Prompt: The answer is every line in the data below that contains the word "return".

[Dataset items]

>>>

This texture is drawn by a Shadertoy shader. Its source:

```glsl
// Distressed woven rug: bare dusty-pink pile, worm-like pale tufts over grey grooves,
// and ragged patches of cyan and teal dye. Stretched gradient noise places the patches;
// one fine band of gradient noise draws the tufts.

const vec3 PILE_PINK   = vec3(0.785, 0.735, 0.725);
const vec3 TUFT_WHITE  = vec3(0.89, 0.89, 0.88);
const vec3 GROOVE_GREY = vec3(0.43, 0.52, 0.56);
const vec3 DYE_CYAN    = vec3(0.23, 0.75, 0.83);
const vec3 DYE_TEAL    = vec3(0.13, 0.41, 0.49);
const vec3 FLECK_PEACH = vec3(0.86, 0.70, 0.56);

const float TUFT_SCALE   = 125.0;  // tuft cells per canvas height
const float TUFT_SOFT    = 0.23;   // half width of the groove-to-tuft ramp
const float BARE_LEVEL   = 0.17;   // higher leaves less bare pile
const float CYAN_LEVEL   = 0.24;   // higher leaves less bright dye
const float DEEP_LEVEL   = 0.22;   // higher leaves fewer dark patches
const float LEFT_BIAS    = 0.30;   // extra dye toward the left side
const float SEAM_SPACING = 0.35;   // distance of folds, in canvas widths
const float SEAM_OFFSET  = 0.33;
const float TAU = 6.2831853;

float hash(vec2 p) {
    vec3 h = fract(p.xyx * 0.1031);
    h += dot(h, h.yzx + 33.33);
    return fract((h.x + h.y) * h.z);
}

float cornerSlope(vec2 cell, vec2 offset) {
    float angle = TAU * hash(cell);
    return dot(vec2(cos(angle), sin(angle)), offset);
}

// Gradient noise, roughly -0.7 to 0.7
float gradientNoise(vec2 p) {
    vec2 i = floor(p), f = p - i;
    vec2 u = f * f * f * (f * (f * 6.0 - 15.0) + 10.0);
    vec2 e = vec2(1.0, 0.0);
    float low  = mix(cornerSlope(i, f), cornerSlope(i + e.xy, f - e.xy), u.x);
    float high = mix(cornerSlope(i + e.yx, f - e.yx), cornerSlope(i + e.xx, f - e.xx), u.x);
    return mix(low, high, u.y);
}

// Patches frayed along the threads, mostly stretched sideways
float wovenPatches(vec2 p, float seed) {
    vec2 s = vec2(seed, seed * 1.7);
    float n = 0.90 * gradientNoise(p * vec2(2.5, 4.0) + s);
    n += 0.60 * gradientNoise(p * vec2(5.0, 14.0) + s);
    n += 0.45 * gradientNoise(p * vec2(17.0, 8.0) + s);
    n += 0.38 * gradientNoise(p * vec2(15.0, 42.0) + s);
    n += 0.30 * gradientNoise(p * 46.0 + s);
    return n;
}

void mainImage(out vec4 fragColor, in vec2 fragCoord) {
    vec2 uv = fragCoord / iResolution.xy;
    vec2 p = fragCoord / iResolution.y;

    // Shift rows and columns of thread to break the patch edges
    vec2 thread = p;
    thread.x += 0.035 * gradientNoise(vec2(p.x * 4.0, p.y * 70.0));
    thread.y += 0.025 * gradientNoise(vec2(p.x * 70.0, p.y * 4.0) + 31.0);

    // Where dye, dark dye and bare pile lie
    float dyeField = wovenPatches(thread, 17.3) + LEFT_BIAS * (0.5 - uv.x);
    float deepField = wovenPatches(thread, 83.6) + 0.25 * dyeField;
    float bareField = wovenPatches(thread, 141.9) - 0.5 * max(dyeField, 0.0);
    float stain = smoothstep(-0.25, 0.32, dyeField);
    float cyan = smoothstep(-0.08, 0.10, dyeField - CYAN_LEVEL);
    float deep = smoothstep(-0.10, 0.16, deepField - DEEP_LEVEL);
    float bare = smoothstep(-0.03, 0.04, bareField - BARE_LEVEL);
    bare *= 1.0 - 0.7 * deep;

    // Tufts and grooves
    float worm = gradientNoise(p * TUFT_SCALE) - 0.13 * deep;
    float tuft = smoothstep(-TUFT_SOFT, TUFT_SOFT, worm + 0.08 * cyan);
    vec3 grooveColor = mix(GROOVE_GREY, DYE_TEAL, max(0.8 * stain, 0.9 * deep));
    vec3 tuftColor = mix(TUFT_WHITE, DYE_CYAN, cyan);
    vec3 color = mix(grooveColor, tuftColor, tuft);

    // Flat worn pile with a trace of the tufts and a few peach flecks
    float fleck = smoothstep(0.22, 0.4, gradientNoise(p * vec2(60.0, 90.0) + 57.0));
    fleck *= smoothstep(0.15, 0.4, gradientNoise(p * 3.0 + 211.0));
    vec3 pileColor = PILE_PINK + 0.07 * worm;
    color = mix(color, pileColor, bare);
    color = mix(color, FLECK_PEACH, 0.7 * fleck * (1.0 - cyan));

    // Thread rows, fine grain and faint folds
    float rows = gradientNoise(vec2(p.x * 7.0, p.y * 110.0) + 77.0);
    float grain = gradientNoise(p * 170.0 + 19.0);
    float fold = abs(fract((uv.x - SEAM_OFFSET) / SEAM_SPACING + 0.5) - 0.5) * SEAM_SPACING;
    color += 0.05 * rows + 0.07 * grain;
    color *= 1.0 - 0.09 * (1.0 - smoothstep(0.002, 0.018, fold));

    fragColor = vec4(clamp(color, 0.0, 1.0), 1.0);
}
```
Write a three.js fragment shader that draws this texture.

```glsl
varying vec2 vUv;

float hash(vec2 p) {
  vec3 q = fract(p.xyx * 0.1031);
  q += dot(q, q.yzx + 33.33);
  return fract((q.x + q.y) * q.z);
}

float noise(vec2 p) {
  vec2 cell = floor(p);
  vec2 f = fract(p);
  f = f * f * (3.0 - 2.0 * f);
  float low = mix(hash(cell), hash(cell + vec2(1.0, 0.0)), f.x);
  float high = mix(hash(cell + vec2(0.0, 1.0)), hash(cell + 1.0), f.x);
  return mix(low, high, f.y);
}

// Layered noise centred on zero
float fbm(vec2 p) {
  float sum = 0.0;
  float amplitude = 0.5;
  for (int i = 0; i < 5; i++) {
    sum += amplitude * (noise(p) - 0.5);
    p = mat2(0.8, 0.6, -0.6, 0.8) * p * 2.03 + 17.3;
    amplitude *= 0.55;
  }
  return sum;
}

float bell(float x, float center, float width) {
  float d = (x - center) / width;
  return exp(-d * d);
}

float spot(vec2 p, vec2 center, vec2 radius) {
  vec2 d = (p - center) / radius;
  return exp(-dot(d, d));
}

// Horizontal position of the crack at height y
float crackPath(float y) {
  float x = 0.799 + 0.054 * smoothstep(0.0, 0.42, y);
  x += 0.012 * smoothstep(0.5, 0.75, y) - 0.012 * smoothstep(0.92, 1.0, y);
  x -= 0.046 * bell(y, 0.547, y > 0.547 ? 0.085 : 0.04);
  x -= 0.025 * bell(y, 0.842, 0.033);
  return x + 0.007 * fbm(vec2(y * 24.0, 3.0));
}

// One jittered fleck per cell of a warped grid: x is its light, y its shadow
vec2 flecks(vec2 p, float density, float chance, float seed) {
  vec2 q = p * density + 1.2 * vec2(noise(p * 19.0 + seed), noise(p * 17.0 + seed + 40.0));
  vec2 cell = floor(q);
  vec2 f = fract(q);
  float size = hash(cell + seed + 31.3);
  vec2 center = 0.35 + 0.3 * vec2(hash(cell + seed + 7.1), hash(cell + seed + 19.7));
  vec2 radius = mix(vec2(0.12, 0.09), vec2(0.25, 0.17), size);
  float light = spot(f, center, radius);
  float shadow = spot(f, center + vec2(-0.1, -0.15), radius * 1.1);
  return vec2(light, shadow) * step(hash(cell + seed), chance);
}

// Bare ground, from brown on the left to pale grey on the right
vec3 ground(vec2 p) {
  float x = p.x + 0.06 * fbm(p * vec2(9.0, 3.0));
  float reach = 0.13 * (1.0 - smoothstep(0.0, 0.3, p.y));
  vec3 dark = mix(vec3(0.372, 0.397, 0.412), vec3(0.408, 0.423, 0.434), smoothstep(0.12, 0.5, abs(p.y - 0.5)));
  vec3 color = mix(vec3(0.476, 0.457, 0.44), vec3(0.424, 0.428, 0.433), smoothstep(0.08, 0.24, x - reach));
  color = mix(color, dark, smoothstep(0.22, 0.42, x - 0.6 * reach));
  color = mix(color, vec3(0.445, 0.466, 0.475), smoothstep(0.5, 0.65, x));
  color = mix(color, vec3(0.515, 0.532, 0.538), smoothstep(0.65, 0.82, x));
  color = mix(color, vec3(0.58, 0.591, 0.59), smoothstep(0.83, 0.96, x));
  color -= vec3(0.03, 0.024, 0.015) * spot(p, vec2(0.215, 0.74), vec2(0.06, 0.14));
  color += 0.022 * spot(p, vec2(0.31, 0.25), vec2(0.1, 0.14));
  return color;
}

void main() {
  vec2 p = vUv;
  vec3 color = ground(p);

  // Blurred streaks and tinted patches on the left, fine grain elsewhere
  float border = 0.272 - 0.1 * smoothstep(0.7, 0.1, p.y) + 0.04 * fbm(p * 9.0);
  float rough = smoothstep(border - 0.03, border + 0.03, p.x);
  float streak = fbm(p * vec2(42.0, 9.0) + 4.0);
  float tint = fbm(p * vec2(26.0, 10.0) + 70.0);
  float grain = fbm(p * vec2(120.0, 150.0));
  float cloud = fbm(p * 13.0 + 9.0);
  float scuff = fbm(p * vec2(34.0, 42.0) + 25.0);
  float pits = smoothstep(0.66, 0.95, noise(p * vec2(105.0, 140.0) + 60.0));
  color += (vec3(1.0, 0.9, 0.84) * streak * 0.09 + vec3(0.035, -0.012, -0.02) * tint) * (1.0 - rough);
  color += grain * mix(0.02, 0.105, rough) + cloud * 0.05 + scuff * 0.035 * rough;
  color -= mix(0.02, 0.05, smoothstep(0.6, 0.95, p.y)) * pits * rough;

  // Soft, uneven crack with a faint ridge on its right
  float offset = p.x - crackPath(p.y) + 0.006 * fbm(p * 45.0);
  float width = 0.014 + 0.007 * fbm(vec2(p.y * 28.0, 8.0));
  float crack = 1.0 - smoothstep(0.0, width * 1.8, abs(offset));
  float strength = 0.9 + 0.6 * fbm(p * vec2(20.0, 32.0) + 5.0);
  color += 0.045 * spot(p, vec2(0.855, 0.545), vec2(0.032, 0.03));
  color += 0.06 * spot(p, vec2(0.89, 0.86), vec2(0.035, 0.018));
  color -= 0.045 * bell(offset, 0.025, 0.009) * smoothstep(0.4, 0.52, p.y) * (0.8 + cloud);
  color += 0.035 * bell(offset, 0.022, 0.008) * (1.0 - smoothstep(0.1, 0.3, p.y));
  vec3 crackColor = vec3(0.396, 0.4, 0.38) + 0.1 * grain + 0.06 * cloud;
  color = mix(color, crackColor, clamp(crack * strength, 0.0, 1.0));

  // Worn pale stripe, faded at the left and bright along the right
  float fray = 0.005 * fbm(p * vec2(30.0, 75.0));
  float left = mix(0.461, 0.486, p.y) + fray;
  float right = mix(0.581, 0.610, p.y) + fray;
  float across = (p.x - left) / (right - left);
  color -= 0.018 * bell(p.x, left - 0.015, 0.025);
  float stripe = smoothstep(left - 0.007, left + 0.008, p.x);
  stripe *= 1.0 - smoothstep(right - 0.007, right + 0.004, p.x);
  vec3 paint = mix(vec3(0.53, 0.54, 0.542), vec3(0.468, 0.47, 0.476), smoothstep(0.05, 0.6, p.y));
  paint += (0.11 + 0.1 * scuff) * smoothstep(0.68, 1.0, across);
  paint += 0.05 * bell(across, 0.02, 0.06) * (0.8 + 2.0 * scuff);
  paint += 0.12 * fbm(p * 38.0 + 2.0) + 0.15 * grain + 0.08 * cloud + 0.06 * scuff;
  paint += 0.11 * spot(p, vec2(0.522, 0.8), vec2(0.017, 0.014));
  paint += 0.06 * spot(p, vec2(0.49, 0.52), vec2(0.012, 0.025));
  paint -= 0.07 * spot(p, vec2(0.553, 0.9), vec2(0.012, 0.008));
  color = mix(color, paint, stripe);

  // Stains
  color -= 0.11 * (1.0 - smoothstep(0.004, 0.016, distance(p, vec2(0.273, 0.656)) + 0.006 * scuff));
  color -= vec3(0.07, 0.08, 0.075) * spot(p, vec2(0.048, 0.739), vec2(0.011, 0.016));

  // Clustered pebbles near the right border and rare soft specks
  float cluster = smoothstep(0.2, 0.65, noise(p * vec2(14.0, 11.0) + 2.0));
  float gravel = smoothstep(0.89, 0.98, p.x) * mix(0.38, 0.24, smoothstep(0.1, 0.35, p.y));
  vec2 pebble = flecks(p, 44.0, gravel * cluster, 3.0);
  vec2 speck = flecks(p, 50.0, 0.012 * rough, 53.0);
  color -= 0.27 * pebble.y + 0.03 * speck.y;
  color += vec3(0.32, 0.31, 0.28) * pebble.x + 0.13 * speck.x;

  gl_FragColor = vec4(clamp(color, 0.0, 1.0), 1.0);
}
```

<<<

Written answer:
    return fract((h.x + h.y) * h.z);
    return dot(vec2(cos(angle), sin(angle)), offset);
    return mix(low, high, u.y);
    return n;
  return fract((q.x + q.y) * q.z);
  return mix(low, high, f.y);
  return sum;
  return exp(-d * d);
  return exp(-dot(d, d));
  return x + 0.007 * fbm(vec2(y * 24.0, 3.0));
  return vec2(light, shadow) * step(hash(cell + seed), chance);
  return color;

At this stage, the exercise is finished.